To Whom It May Concern:
We have just received Hart Mountain National Antelope Refuge Pronghorn Update #4, which asserts that coyotes killed 23 of 27 pronghorn fawns who were radio-collared in May 1998, and is presented in support of ongoing Hart Mountain management efforts to find a pretext for killing coyotes a practice which seems to be heavily favored by the cattle and sheep ranchers who lease the surrounding environs, and who leased much of the Hart Mountain National Antelope Refuge itself until evicted by court order in 1991.
We are familiar with the techniques and inevitable outcome of studies which involve radio-collaring fawns whether of pronghorns at Hart Mountain, Columbia white-tailed deer at the Julia Hansen Butler National Wildlife Refuge, or of any other hooved ruminants at any other location where there are either coyotes or jackals, coyotes closest kin.
Such studies are not actually “research”; they are a self-fulfilling prophecy. They begin with humans, usually several of them at a time, trampling an easily followed trail through the tall grass cover. The trail leads directly to the young victims, who have typically been spotted from the air or from some other high vantage point such as a fire watch tower, not accessible to coyotes or jackals.
That s bad enough, and enough by itself to practically guarantee that all of the previously hidden fawns will be found and killed by predators. But there is more. The young animals are frightened. They may or may not make sounds, betraying their location. They often defecate. They throw off all the usual scents of fear and anxiety common to their species and the researchers pick these scents up on their hands, their gloves, their boots, their shirts and pants, and on their other equipment.
Then back they come, along the same trail they created to reach the fawns in the first place, not only making the trail wider and more obvious, but also shedding the scents of a frightened and vulnerable young animal all along the way.
A blind old lap poodle could follow such a path to a fawn; it should be no surprise that coyotes or jackals do.
Radio-collaring has established an impressive record in enabling researchers to monitor the behavior of birds and adult mammalian predators, including coyotes, wolves, pumas, and both black bears and grizzly bears. These species are not generally subject to predation themselves, especially not by opportunistic trail-following animals like coyotes. But it should be noted that they are subject to human predation, and biologists have known for at least 10 years that radio-collaring an animal multiplies manifold the likelihood that the animal will be poached.
Radio-collaring is not an appropriate study tool for monitoring the activity of highly vulnerable prey species. The prey animal who is radio-collared will be killed, inevitably, because even if predators are not able to detect the radio signal––a belief of biologists which is by no means certain––the mere act of doing the radio-collaring places the collared animal at greater risk.

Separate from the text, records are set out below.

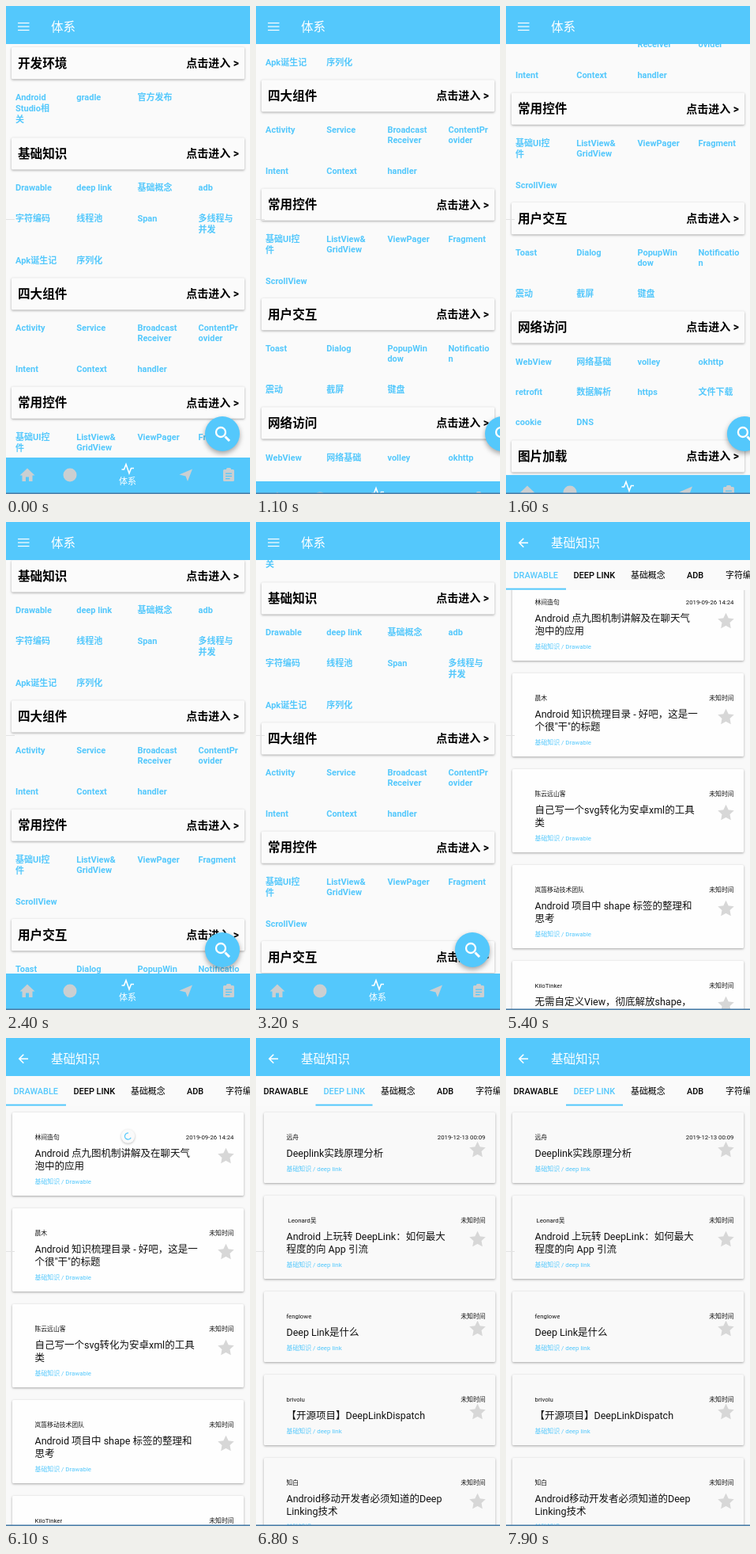
An HTML page with a canvas for the animation above (8 s loop, 309x616 px).

```html
<!DOCTYPE html>
<html lang="zh-CN">
<head>
<meta charset="utf-8">
<title>体系</title>
<style>
  html, body { margin: 0; width: 100%; height: 100%; overflow: hidden; background: #fafafa; }
  canvas { display: block; width: 309px; height: 616px; }
</style>
</head>
<body>
<canvas id="stage"></canvas>
<script>
const W = 309, H = 616, LOOP = 8000, STEP = 100;
const BLUE = '#54c8fc', BG = '#fafafa', GREY = '#cbcfd1';
const FONT = 'Roboto, "Noto Sans CJK SC", "Noto Sans CJK", sans-serif';
const canvas = document.getElementById('stage');
const dpr = window.devicePixelRatio || 1;
canvas.width = W * dpr;
canvas.height = H * dpr;
const g = canvas.getContext('2d');

// y is the centre of the header, rows are [y, items]; "|" breaks a line
const sections = [
  { y: 72, name: '开发环境', rows: [[115, 'Android|Studio相|关', 'gradle', '官方发布']] },
  { y: 186.3, name: '基础知识', rows: [
    [229, 'Drawable', 'deep link', '基础概念', 'adb'],
    [267.7, '字符编码', '线程池', 'Span', '多线程与|并发'],
    [320.5, 'Apk诞生记', '序列化']] },
  { y: 363.3, name: '四大组件', rows: [
    [406.3, 'Activity', 'Service', 'Broadcast|Receiver', 'ContentPr|ovider'],
    [457.8, 'Intent', 'Context', 'handler']] },
  { y: 500.5, name: '常用控件', rows: [
    [543.5, '基础UI控|件', 'ListView&|GridView', 'ViewPager', 'Fragment'],
    [596.5, 'ScrollView']] },
  { y: 639, name: '用户交互', rows: [
    [682, 'Toast', 'Dialog', 'PopupWin|dow', 'Notificatio|n'],
    [734, '震动', '截屏', '键盘']] },
  { y: 776.3, name: '网络访问', rows: [
    [819.5, 'WebView', '网络基础', 'volley', 'okhttp'],
    [858, 'retrofit', '数据解析', 'https', '文件下载'],
    [896.3, 'cookie', 'DNS']] },
  { y: 939.3, name: '图片加载', rows: [[982.5, 'glide', 'picasso', 'fresco']] }
];

const NO_DATE = '未知时间';
const pages = [
  { tag: 'Drawable', fill: '#fefefe', posts: [
    ['林间造句', '2019-09-26 14:24', 'Android 点九图机制讲解及在聊天气|泡中的应用'],
    ['晨木', NO_DATE, 'Android 知识梳理目录 - 好吧，这是一|个很"干"的标题'],
    ['陈云远山客', NO_DATE, '自己写一个svg转化为安卓xml的工具|类'],
    ['岚笛移动技术团队', NO_DATE, 'Android 项目中 shape 标签的整理和|思考'],
    ['KiloTinker', NO_DATE, '无需自定义View，彻底解放shape，|selector吧']] },
  { tag: 'deep link', fill: '#f9f9f9', posts: [
    ['远舟', '2019-12-13 00:09', 'Deeplink实践原理分析'],
    [' Leonard吴', NO_DATE, 'Android 上玩转 DeepLink：如何最大|程度的向 App 引流'],
    ['fenglowe', NO_DATE, 'Deep Link是什么'],
    ['brivolu', NO_DATE, '【开源项目】DeepLinkDispatch'],
    ['知白', NO_DATE, 'Android移动开发者必须知道的Deep|Linking技术']] }
];
const tabs = [['DRAWABLE', 9.5], ['DEEP LINK', 85.5], ['基础概念', 158], ['ADB', 229], ['字符编码', 278]];

// Motion: [time, value] points
const scrollPts = [[700, 0], [800, 20], [1000, 170], [1200, 330], [1400, 400], [1500, 395], [1600, 371],
  [1800, 290], [2000, 210], [2200, 150], [2400, 118], [2600, 104], [2900, 94], [3200, 90]];
const hidePts = [[900, 0], [1200, 1], [1500, 1], [1600, 0.49], [1700, 0]];
const openPts = [[4200, 0], [4300, 0.2], [4400, 0.6], [4500, 0.9], [4600, 1]];
const postPts = [[5300, 0], [5400, 24], [5500, 46], [5600, 34], [5700, 10], [5800, 0]];
const pullPts = [[5600, 0], [5900, 1]];
const shrinkPts = [[6000, 1], [6300, 0]];
const swipePts = [[6400, 0], [6500, 60], [6600, 185], [6700, 280], [6800, 307], [7300, 308], [7900, 309]];

function track(pts, t) {
  if (t <= pts[0][0]) return pts[0][1];
  for (let i = 1; i < pts.length; i++) {
    const [t0, v0] = pts[i - 1], [t1, v1] = pts[i];
    if (t <= t1) return v0 + (v1 - v0) * (t - t0) / (t1 - t0);
  }
  return pts[pts.length - 1][1];
}

// y is the visual middle of the line
function text(s, x, y, size, color, weight = 400, align = 'left') {
  g.font = `${weight} ${size}px ${FONT}`;
  g.fillStyle = color;
  g.textAlign = align;
  g.fillText(s, x, y + size * 0.37);
}

function rect(x, y, w, h, color) {
  g.fillStyle = color;
  g.fillRect(x, y, w, h);
}

function line(color, width, ...pts) {
  g.strokeStyle = color;
  g.lineWidth = width;
  g.beginPath();
  pts.forEach(([x, y]) => g.lineTo(x, y));
  g.stroke();
}

function poly(color, ...pts) {
  g.fillStyle = color;
  g.beginPath();
  pts.forEach(([x, y]) => g.lineTo(x, y));
  g.fill();
}

function disc(x, y, r, color) {
  g.fillStyle = color;
  g.beginPath();
  g.arc(x, y, r, 0, Math.PI * 2);
  g.fill();
}

function shadowed(blur, dy, alpha, draw) {
  g.save();
  g.shadowColor = `rgba(0,0,0,${alpha})`;
  g.shadowBlur = blur * dpr;
  g.shadowOffsetY = dy * dpr;
  draw();
  g.restore();
}

function card(x, y, w, h, color) {
  shadowed(3, 1, 0.34, () => {
    g.fillStyle = color;
    g.beginPath();
    g.roundRect(x, y, w, h, 1.5);
    g.fill();
  });
}

function star(x, y) {
  g.beginPath();
  for (let i = 0; i < 10; i++) {
    const a = -Math.PI / 2 + i * Math.PI / 5, r = i % 2 ? 4.6 : 9.4;
    g.lineTo(x + r * Math.cos(a), y + r * Math.sin(a));
  }
  g.closePath();
  g.fillStyle = g.strokeStyle = '#d7d7d7';
  g.lineWidth = 1.2;
  g.fill();
  g.stroke();
}

function appBar(title) {
  rect(0, 0, W, 48, BLUE);
  text(title, 57, 26.5, 15.5, '#fff', 500);
}

function edges() {
  rect(0, 269, 11, 1, '#e2e2e2');
  rect(0, 614.4, W, 1.6, '#4c7fa9');
}

function sectionList(scroll) {
  for (const { y, name, rows } of sections) {
    const cy = y - scroll;
    card(7, cy - 20, 295, 40.3, '#fbfbfb');
    text(name, 15, cy, 15.6, '#000', 700);
    text('点击进入 >', 295, cy, 14, '#000', 700, 'right');
    for (const [ry, ...items] of rows) {
      items.forEach((item, col) => {
        const gap = /[一-龥]/.test(item) ? 14.2 : 13;
        item.split('|').forEach((s, i) =>
          text(s, 12 + col * 77.2, ry - scroll + i * gap, 11, BLUE, 700));
      });
    }
  }
}

function searchButton(dx) {
  const x = 274 + dx, y = 540;
  shadowed(6, 3, 0.35, () => disc(x, y, 22, BLUE));
  g.strokeStyle = '#fff';
  g.lineWidth = 2.3;
  g.beginPath();
  g.arc(x - 2, y - 2, 6, 0, Math.PI * 2);
  g.stroke();
  line('#fff', 3, [x + 3.5, y + 3.5], [x + 9, y + 9]);
}

function bottomBar(dy) {
  g.save();
  g.translate(0, dy);
  rect(0, 570, W, 46, BLUE);
  poly(GREY, [27, 583.5], [36.5, 592.5], [33.5, 592.5], [33.5, 600], [29, 600], [29, 594.5],
    [25, 594.5], [25, 600], [20.5, 600], [20.5, 592.5], [17.5, 592.5]);
  disc(81, 592, 8.5, GREY);
  line('#fff', 1.6, [146.5, 585], [149.5, 585], [152, 578.5], [156, 590], [158.5, 583.5], [162, 583.5]);
  text('体系', 154, 600, 11, '#fff', 400, 'center');
  poly(GREY, [236, 584.5], [230, 600], [227.5, 593.5], [219.5, 591.5]);
  g.fillStyle = GREY;
  g.beginPath();
  g.roundRect(275, 585, 14, 15, 1.5);
  g.roundRect(279, 583, 6, 4, 1.5);
  g.fill();
  [589.5, 592.8, 596].forEach((y, i) => rect(278, y, i < 2 ? 8 : 5.5, 1.3, BLUE));
  g.restore();
}

function home(t) {
  const hide = track(hidePts, t);
  rect(0, 0, W, H, BG);
  sectionList(track(scrollPts, t));
  searchButton(hide * 57);
  bottomBar(hide * 45);
  appBar('体系');
  [21.5, 26, 30.5].forEach(y => line('#fff', 1.2, [15, y], [29.5, y]));
  edges();
}

function postList({ tag, fill, posts }, x, top) {
  g.save();
  g.translate(x, 0);
  for (const [author, date, title] of posts) {
    const lines = title.split('|'), h = 73 + lines.length * 16;
    card(8, top, 293, h, fill);
    text(author, 36.5, top + 31, 7.8, '#111');
    text(date, 288.5, top + 31, 7.8, '#111', 400, 'right');
    lines.forEach((s, i) => text(s, 36.5, top + 51 + i * 16.3, 12.5, '#111'));
    text('基础知识 / ' + tag, 36.5, top + h - 17.5, 7.9, BLUE);
    star(278.5, top + h / 2 + 3);
    top += h + 16;
  }
  g.restore();
}

function spinner(t) {
  const pull = track(pullPts, t), size = track(shrinkPts, t);
  if (!pull || !size) return;
  g.save();
  g.translate(154.5, 70 + pull * 54);
  g.scale(size, size);
  shadowed(3, 1, 0.25, () => disc(0, 0, 13, BG));
  g.strokeStyle = BLUE;
  g.lineWidth = 1.9;
  g.beginPath();
  g.arc(0, 0, 6, t / 160, t / 160 + 4.4);
  g.stroke();
  g.restore();
}

function tabBar(p) {
  rect(0, 48, W, 38, BG);
  const active = p > 0.5 ? 1 : 0;
  tabs.forEach(([name, x], i) => text(name, x, 67, 10.9, i === active ? BLUE : '#000', 500));
  rect(76 * p, 83.6, 76 - 4 * p, 2, BLUE);
}

function detail(t) {
  const x = track(swipePts, t);
  rect(0, 0, W, H, '#f9f9f9');
  if (x < W) postList(pages[0], -x, 94 - track(postPts, t));
  if (x > 0) postList(pages[1], W - x, 94);
  if (x === 0) spinner(t);
  tabBar(x / W);
  appBar('基础知识');
  line('#fff', 1.6, [28, 26.3], [17, 26.3]);
  line('#fff', 1.6, [22.3, 20.8], [16.8, 26.3], [22.3, 31.8]);
  edges();
}

function draw(now) {
  const t = Math.floor(now % LOOP / STEP) * STEP;
  const open = track(openPts, t);
  g.setTransform(dpr, 0, 0, dpr, 0, 0);
  if (open < 1) home(t);
  if (open > 0) {
    g.save();
    g.globalAlpha = open;
    g.translate(0, (1 - open) * 50);
    detail(t);
    g.restore();
  }
}

const start = performance.now();
function frame() {
  draw(performance.now() - start);
  requestAnimationFrame(frame);
}
frame();
</script>
</body>
</html>
```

Increasing the risk to fawns may serve the interests of those who believe their predators should be eradicated. Yet it does not serve the interests of either the individual fawns or their species. As a practice, radio-collaring prey species especially young animals is inhumane, anti-ecological, and yields extremely untrustworthy data. It should be abolished. Studies based on data collected by radio-collaring young prey species should be discarded and disregarded, since they have no more bearing on discovering the truth of the subjects they purport to investigate than did the trials by “odd bodkin” of alleged witches during the Middle Ages.
Appreciating your attention,
Merritt Clifton, editor